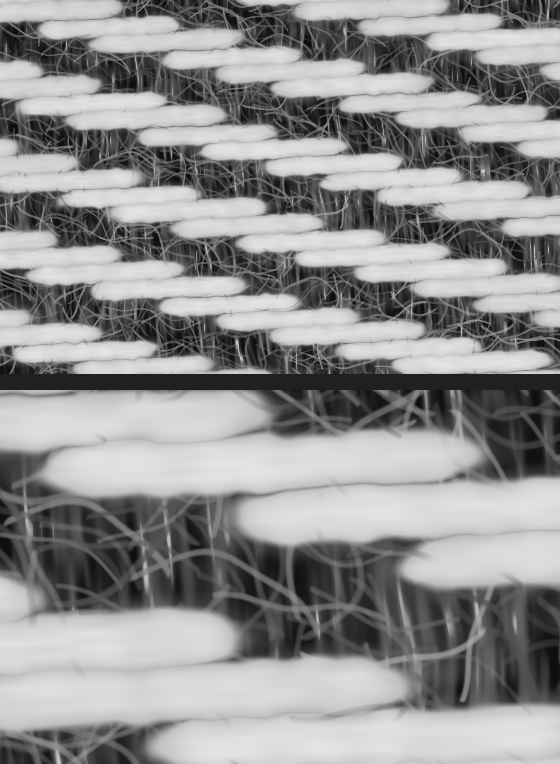
Top, the full canvas; bottom, a detail of the centre.
Reproduce this texture procedurally as a Shadertoy shader.

```glsl
const vec2 ALONG_BAND = vec2(0.162, -0.040);
const vec2 NEXT_BAND = vec2(-0.059, -0.207);
const vec2 FIRST_THREAD = vec2(0.234, 0.722);
const float THREAD_LENGTH = 0.202;  // half length
const float THREAD_RADIUS = 0.027;
const float THREAD_TILT = 0.04;
const float THREAD_LIGHT = 0.855;
const float FIBRE_CELL = 0.1;
const int FIBRE_LAYERS = 6;

float hash(vec2 p) {
    return fract(sin(dot(p, vec2(127.1, 311.7))) * 43758.5453);
}

vec2 hash2(vec2 p) {
    return vec2(hash(p), hash(p + 37.3));
}

float noise(vec2 p) {
    vec2 cell = floor(p), f = fract(p);
    f = f * f * (3.0 - 2.0 * f);
    return mix(mix(hash(cell), hash(cell + vec2(1, 0)), f.x),
               mix(hash(cell + vec2(0, 1)), hash(cell + vec2(1, 1)), f.x), f.y);
}

// Distance to the axis of a thread whose ends taper
float threadAxis(vec2 d, float halfLength, float radius) {
    float taper = 0.42;
    d.y -= THREAD_TILT * d.x;
    float beyond = max(abs(d.x) - halfLength + radius / taper, 0.0);
    return length(vec2(beyond * taper, d.y));
}

// Pale threads on a slanted lattice: x = edge distance, y = brightness
vec2 threads(vec2 p) {
    vec2 home = round(inverse(mat2(ALONG_BAND, NEXT_BAND)) * (p - FIRST_THREAD));
    float edge = 1.0, shade = 0.0;
    for (int j = -1; j <= 1; j++)
    for (int i = -2; i <= 2; i++) {
        vec2 id = home + vec2(i, j);
        vec2 rnd = hash2(id + 5.0) - 0.5;
        vec2 centre = FIRST_THREAD + id.x * ALONG_BAND + id.y * NEXT_BAND;
        centre += rnd * vec2(0.022, 0.007);
        float radius = THREAD_RADIUS * (1.0 + 0.16 * rnd.y);
        float axis = threadAxis(p - centre, THREAD_LENGTH + 0.03 * rnd.y, radius);
        float across = axis / radius;
        float tone = THREAD_LIGHT + 0.04 * rnd.x;
        edge = min(edge, axis - radius);
        shade = max(shade, tone * (1.0 - 0.21 * across * across * across));
    }
    return vec2(edge, shade);
}

// Dark upright filaments with bright glints
float filaments(vec2 p) {
    float sway = 0.012 * noise(p * vec2(9.0, 14.0));
    float x = p.x + sway + 0.06 * p.y;
    float strand = noise(vec2(x * 105.0, p.y * 13.0));
    float fine = noise(vec2(x * 210.0, p.y * 24.0 + 40.0));
    float patchTone = 0.55 + 0.8 * noise(p * vec2(14.0, 11.0) + 9.0);
    float glint = smoothstep(0.72, 0.98, fine) * smoothstep(0.4, 0.8, strand);
    return 0.06 + patchTone * 0.30 * smoothstep(0.25, 0.95, 0.65 * strand + 0.35 * fine)
         + 0.45 * glint;
}

// Distance to a curved, slightly wavy fibre segment
float fibreDistance(vec2 d, float angle, float bend, float halfLength) {
    float c = cos(angle), s = sin(angle);
    d = mat2(c, -s, s, c) * d;
    float curve = bend * d.x * d.x + 0.004 * sin(d.x * 60.0 + angle * 9.0);
    float slope = 2.0 * bend * d.x;
    float side = abs(d.y - curve) / sqrt(1.0 + slope * slope);
    return length(vec2(side, max(abs(d.x) - halfLength, 0.0)));
}

// Lays one layer of scattered fibres over a tone
float addFibres(float tone, vec2 p, float layer, float strength) {
    vec2 home = floor(p / FIBRE_CELL);
    for (int j = -1; j <= 1; j++)
    for (int i = -1; i <= 1; i++) {
        vec2 id = home + vec2(i, j);
        vec2 seed = id + layer * 19.7;
        vec2 rnd = hash2(seed + 3.1), form = hash2(seed + 71.9);
        float angle = -0.25 + 3.4 * (rnd.x - 0.5) * abs(rnd.x - 0.5) * 2.0;
        float d = fibreDistance(p - (id + hash2(seed)) * FIBRE_CELL, angle,
                                18.0 * (form.x - 0.5), 0.045 + 0.04 * form.y);
        float width = mix(0.0014, 0.0034, rnd.y);
        float cover = 1.0 - smoothstep(width * 0.4, width + 0.0018, d);
        float fibreTone = mix(0.30, 0.68, hash(seed + 11.0));
        tone = mix(tone, fibreTone, cover * strength * mix(0.35, 0.9, form.y));
    }
    return tone;
}

void mainImage(out vec4 fragColor, in vec2 fragCoord) {
    vec2 p = fragCoord / iResolution.y;

    // Fuzzy thread outlines
    vec2 wobble = vec2(noise(p * 38.0), noise(p * 45.0 + 17.0)) - 0.5;
    vec2 thread = threads(p + wobble * vec2(0.014, 0.007));
    float cover = 1.0 - smoothstep(-0.005, 0.004, thread.x);

    // Gap: filaments, haze near the threads, loose fibres
    float tone = filaments(p);
    float halo = 1.0 - smoothstep(0.0, 0.018, thread.x);
    float haze = smoothstep(0.4, 0.9, noise(p * vec2(16.0, 26.0) + 50.0));
    tone = mix(tone, 0.46, 0.35 * halo + 0.25 * haze);
    for (int k = 0; k < FIBRE_LAYERS; k++)
        tone = addFibres(tone, p + 0.037 * float(k), float(k), 0.85);

    // Threads with a soft lengthwise grain
    float grain = noise(vec2(p.x * 24.0, (p.y - THREAD_TILT * p.x) * 150.0)) - 0.5;
    float mottling = noise(p * 32.0 + 80.0) - 0.5;
    float pale = thread.y + 0.035 * grain + 0.04 * mottling;
    tone = mix(tone, pale, cover);

    // A few stray fibres cross the thread edges
    float nearEdge = smoothstep(-0.016, 0.0, thread.x);
    tone = addFibres(tone, p + 0.31, 23.0, 0.55 * nearEdge);

    fragColor = vec4(vec3(clamp(tone, 0.0, 1.0)), 1.0);
}
```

=-=-=-=-=

[YOUR TASK] Return only the lines of the records in which the string "slope" appears.

[RESPONSE BOX]
    float slope = 2.0 * bend * d.x;
    float side = abs(d.y - curve) / sqrt(1.0 + slope * slope);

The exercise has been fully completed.